| WHAT IS EXPECTED |
Check each line below for "rule" and say how many have it, with no other words.

[Document images with source code]
· · · · · · ·
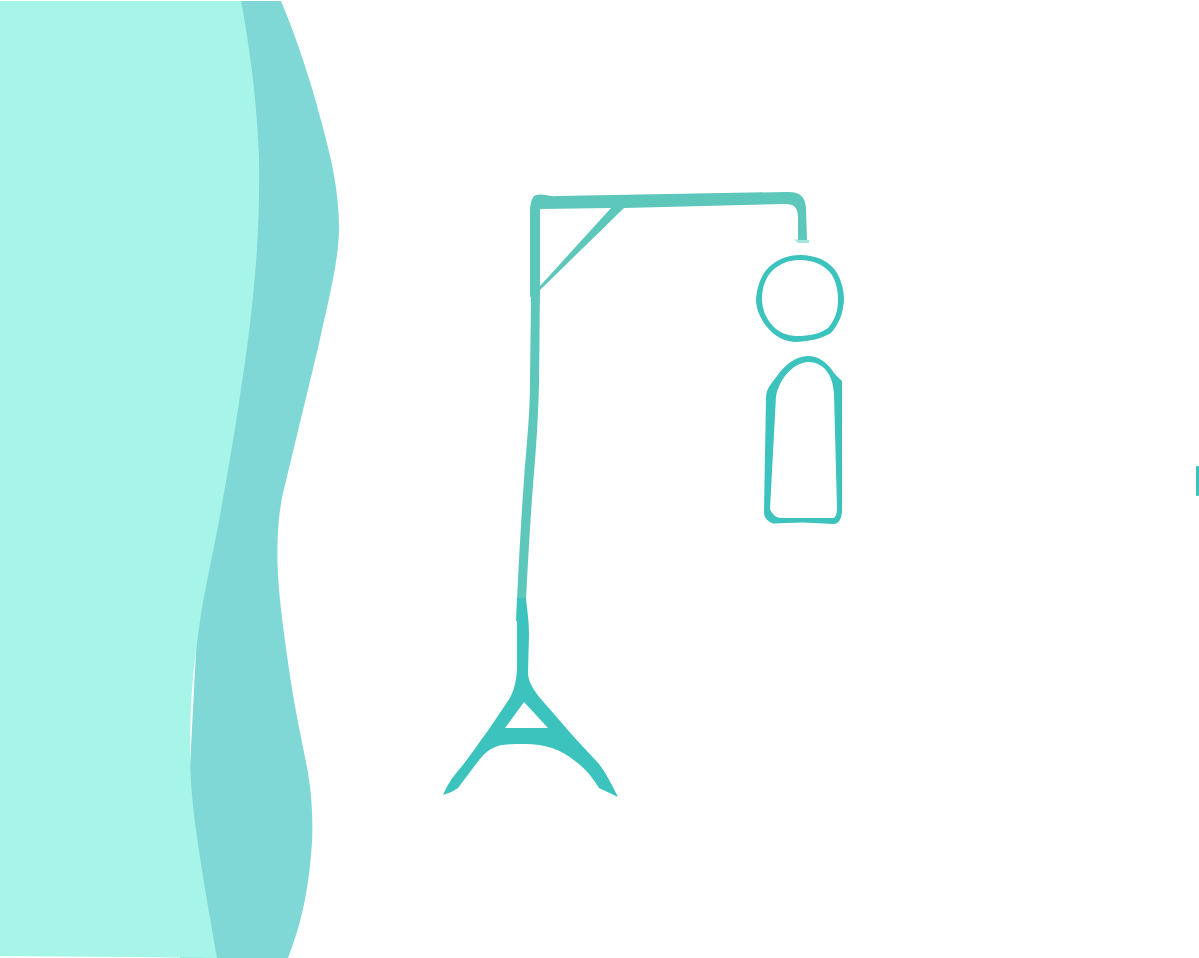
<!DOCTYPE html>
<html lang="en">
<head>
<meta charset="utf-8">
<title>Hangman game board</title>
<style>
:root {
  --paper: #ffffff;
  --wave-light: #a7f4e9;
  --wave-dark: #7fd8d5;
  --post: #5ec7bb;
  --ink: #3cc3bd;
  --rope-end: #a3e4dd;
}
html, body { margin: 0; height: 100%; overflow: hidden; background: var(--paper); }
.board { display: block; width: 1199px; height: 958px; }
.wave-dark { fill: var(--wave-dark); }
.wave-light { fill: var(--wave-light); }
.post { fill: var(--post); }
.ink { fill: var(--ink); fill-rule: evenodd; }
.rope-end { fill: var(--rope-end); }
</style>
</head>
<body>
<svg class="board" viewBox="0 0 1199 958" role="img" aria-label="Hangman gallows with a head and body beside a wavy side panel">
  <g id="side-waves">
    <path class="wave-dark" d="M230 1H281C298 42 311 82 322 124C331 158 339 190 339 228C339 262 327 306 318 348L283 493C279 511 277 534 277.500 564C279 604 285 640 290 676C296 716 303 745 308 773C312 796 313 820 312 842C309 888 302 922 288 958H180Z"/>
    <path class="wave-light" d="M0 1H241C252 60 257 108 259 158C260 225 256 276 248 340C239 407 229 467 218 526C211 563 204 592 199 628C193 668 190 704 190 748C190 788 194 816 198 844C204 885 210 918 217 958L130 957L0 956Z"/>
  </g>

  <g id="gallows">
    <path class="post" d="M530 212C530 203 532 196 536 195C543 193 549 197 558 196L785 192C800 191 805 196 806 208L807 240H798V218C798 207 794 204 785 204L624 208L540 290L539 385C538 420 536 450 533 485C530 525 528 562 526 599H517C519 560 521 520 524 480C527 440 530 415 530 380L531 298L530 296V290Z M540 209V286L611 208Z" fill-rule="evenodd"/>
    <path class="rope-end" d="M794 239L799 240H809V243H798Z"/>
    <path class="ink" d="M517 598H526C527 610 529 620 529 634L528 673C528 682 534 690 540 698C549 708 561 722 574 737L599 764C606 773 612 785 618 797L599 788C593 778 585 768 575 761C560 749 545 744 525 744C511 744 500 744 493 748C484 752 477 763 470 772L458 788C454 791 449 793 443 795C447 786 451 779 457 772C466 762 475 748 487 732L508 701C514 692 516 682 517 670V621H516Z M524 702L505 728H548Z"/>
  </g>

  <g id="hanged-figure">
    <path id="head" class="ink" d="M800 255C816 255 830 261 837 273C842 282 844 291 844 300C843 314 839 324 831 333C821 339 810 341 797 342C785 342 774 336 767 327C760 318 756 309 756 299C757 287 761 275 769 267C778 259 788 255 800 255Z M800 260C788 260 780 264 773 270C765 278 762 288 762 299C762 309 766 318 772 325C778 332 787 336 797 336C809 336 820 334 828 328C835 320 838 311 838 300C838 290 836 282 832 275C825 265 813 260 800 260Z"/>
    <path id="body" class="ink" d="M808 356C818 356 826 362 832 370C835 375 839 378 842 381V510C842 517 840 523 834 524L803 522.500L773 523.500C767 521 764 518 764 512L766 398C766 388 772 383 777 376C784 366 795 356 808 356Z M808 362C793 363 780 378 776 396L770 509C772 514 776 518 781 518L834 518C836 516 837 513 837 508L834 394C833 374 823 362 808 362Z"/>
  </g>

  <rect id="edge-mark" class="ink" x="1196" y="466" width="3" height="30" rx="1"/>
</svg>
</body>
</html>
· · · · · · ·
| YOUR SOLUTION |
2